- **MATERIAL PROVIDED**:
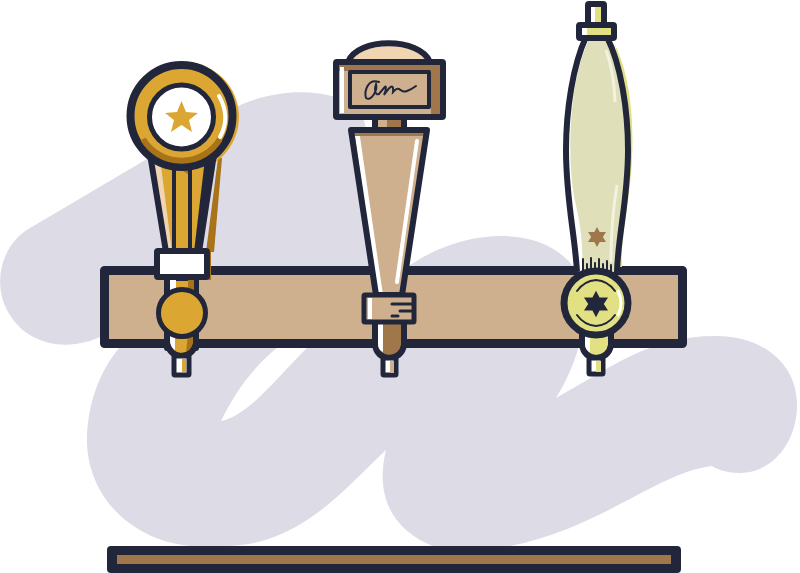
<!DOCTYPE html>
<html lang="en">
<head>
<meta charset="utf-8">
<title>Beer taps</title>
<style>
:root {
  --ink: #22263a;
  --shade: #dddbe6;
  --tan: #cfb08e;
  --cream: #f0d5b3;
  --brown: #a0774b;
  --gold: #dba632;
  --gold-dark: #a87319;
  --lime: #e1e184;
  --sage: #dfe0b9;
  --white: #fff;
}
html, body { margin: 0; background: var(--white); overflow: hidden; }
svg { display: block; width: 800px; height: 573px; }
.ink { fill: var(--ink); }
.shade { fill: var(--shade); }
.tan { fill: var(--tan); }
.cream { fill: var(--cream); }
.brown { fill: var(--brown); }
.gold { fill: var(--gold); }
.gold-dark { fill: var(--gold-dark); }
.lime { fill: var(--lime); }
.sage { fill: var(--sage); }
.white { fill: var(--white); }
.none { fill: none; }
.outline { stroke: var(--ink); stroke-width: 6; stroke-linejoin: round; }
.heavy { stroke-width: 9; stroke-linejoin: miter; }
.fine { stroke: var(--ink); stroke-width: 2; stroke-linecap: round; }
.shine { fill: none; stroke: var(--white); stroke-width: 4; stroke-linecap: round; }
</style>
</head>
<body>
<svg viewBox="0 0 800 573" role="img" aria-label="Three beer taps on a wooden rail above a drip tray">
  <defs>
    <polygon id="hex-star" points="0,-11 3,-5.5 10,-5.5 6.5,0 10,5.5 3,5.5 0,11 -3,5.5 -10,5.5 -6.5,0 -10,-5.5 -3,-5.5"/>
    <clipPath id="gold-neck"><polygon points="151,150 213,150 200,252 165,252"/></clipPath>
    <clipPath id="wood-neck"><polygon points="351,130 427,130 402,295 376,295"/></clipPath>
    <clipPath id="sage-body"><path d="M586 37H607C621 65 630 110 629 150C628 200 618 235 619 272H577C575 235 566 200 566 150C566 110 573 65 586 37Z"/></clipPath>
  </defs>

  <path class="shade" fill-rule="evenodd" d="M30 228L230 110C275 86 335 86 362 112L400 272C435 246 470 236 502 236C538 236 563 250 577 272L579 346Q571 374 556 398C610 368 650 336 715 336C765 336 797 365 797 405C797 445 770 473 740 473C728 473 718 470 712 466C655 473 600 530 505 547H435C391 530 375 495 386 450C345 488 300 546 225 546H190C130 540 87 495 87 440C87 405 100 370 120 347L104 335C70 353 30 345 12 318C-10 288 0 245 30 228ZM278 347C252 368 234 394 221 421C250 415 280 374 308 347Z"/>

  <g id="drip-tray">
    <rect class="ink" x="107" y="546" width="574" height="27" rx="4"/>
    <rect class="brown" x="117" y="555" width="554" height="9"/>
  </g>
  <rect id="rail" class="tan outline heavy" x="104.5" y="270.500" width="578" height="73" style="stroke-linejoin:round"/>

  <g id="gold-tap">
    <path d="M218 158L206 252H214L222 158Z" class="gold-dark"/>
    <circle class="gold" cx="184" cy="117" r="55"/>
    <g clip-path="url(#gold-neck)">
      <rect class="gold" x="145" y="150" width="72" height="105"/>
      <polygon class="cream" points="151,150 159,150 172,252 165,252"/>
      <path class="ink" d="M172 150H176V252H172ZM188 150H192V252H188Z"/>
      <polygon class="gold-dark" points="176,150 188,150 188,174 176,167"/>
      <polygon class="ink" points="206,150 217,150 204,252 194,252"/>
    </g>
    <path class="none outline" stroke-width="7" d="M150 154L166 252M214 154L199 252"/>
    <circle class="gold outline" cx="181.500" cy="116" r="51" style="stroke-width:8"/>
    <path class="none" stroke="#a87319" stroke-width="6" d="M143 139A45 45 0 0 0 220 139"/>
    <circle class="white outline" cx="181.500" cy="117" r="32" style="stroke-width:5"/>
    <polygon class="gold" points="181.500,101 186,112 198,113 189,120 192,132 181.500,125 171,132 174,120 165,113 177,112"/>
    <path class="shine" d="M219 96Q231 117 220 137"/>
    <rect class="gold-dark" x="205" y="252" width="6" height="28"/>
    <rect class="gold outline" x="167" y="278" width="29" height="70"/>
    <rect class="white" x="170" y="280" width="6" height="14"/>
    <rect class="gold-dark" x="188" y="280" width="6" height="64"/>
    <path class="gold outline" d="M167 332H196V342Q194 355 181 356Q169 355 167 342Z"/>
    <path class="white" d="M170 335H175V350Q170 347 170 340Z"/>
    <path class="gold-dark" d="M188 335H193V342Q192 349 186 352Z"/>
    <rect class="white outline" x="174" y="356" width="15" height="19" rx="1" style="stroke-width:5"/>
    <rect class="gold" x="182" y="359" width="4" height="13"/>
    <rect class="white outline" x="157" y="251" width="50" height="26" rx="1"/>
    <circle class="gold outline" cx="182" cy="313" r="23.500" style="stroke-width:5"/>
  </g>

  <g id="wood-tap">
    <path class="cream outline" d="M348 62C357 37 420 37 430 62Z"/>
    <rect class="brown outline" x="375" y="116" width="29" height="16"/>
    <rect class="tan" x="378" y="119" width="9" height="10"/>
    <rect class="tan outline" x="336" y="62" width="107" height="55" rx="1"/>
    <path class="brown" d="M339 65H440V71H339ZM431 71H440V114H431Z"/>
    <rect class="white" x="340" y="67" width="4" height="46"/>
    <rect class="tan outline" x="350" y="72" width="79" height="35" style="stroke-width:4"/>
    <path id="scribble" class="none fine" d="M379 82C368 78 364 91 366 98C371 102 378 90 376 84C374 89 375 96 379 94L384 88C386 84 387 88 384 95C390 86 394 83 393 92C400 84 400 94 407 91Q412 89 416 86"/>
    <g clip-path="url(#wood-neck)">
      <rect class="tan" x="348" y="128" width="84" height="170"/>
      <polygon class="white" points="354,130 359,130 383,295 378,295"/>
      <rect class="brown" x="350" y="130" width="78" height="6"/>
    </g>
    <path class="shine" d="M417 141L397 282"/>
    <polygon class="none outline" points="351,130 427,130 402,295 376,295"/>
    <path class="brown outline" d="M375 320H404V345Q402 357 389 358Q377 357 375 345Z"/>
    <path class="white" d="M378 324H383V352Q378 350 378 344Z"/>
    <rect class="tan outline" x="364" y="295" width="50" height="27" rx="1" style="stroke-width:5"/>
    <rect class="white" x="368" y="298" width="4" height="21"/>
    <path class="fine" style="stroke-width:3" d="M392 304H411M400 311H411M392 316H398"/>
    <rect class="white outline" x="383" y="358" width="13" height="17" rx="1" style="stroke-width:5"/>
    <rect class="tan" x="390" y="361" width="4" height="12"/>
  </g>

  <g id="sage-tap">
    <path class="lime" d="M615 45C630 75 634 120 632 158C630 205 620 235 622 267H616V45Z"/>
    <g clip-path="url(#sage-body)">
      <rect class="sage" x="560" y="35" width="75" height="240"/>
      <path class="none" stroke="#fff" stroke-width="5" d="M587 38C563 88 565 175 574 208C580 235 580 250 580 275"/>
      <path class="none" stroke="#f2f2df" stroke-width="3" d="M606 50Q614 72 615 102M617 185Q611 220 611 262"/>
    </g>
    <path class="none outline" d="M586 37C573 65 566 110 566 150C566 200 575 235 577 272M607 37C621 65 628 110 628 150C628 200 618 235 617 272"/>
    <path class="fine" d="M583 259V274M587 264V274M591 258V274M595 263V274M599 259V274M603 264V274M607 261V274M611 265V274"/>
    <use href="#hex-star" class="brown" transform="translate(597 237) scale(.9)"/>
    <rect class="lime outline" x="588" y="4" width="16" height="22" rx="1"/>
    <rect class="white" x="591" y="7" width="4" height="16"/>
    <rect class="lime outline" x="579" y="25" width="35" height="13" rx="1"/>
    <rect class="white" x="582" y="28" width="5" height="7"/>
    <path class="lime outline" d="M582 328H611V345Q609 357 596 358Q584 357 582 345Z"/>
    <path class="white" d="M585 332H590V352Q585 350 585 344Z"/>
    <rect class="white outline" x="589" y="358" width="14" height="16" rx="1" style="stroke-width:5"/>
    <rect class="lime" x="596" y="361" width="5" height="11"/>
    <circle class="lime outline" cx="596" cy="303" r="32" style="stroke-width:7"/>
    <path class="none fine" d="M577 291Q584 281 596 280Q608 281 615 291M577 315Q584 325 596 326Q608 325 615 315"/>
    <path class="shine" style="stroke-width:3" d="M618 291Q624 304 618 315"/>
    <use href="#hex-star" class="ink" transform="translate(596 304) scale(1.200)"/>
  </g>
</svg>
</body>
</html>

- **WORK ORDER**: Counting only lines of the data above that hold "body", report the total and nothing else.

- **RESULT OF THE EXERCISE**: 5